“I promised to myself I would do everything in my power to make sure that no other people at home had to wait until they had the opportunity to go abroad to learn the word ‘consent’,” Bruno said.
To address the issue, Bruno has partnered with Maghweb, an organization based in Palermo, to plan sex education training sessions for educators and utilize social media to gather feedback from students.
“There is a reluctance to expose teenagers to these topics because they’re still perceived as taboo. Getting into schools would be ideal, but we don’t have that institutionalized channel yet,” she said. “The plan for now is an intensive two-day training for teachers and youth workers with a culturally-specific curriculum. The second goal is to keep engaging with youth because we want to know what they need in terms of sexual health.”
For Bruno, her participation in the Davis Projects for Peace is a natural extension of her time as a student of the UWC program, another initiative supported by the Davis Foundation.
“It’s a project for peace, so you take what you’ve learned in the years that you’ve been abroad, and then you turn and apply it to a cause that’s dear to you” she said. “It very much aligns with the values of UWC at large and I had always known that I wanted to do something like that.”

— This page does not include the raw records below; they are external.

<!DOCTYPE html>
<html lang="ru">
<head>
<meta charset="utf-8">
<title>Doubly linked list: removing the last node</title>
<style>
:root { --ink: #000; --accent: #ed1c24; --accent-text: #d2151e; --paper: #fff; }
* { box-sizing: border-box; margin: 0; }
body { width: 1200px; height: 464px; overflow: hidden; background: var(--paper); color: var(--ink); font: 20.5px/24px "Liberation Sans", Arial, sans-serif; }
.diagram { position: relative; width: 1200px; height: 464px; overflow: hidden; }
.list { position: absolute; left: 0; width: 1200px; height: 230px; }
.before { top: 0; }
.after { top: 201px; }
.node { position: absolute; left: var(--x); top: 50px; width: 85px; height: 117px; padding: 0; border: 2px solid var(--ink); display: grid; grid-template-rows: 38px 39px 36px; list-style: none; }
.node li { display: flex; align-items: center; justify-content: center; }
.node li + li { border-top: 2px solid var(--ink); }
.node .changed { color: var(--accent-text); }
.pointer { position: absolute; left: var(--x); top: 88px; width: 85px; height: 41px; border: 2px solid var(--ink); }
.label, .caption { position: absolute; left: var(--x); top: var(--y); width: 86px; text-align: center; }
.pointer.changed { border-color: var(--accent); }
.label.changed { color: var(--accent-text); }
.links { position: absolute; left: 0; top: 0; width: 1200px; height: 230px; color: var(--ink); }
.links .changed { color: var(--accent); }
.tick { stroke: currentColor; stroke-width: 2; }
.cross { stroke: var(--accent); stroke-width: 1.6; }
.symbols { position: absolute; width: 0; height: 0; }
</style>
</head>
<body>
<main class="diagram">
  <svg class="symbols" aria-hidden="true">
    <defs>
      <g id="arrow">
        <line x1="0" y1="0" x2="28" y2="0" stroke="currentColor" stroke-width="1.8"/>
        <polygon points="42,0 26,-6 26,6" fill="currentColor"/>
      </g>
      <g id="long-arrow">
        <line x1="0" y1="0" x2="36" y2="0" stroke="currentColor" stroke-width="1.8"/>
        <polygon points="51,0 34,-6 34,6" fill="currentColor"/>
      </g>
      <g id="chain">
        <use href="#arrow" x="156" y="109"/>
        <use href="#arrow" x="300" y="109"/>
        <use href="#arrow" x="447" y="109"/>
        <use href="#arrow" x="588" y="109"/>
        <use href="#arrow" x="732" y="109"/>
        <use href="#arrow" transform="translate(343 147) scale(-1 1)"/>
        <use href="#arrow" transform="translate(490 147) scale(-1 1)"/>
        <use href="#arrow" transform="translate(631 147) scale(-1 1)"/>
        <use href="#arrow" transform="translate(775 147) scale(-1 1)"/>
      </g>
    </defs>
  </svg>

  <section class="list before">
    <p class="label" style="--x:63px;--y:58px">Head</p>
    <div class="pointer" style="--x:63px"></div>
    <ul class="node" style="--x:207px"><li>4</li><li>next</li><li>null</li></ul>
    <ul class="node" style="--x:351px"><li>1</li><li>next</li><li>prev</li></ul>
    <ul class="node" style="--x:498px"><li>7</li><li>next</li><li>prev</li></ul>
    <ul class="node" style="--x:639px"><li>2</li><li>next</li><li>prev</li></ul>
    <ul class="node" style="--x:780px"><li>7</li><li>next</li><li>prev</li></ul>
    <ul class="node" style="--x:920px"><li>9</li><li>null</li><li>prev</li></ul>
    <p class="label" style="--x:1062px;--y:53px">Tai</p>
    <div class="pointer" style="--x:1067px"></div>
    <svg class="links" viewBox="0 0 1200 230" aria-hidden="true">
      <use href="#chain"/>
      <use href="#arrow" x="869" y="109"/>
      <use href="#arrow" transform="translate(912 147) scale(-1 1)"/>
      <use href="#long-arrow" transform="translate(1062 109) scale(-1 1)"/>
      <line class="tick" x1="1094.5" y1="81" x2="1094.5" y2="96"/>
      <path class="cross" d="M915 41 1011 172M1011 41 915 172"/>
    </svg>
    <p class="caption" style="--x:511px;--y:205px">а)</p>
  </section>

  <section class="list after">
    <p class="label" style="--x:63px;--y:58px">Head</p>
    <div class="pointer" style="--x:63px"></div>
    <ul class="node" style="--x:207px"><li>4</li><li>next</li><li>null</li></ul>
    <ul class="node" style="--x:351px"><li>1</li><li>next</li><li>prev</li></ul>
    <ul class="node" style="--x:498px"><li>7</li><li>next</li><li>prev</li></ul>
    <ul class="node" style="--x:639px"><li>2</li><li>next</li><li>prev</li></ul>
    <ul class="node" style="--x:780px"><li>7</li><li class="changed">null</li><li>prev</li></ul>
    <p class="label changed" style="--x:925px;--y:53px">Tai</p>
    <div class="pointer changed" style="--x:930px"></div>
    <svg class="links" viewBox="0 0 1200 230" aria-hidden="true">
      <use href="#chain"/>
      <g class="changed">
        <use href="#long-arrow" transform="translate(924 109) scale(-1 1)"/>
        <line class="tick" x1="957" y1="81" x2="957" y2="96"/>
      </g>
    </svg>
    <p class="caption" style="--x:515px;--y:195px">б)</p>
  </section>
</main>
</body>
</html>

About the Davis Projects for Peace
Established in 2007 by the philanthropist, artist, and activist Kathryn Wasserman Davis, the Davis Projects for Peace is a global program that provides 100 students annually with $10,000 in funding towards enacting an actionable, community-oriented, and peacebuilding project. Now in its 14th year, Projects for Peace has awarded 1,800 grants to support projects in 139 countries by students from more than 100 partner institutions.
April 12 2022Back to top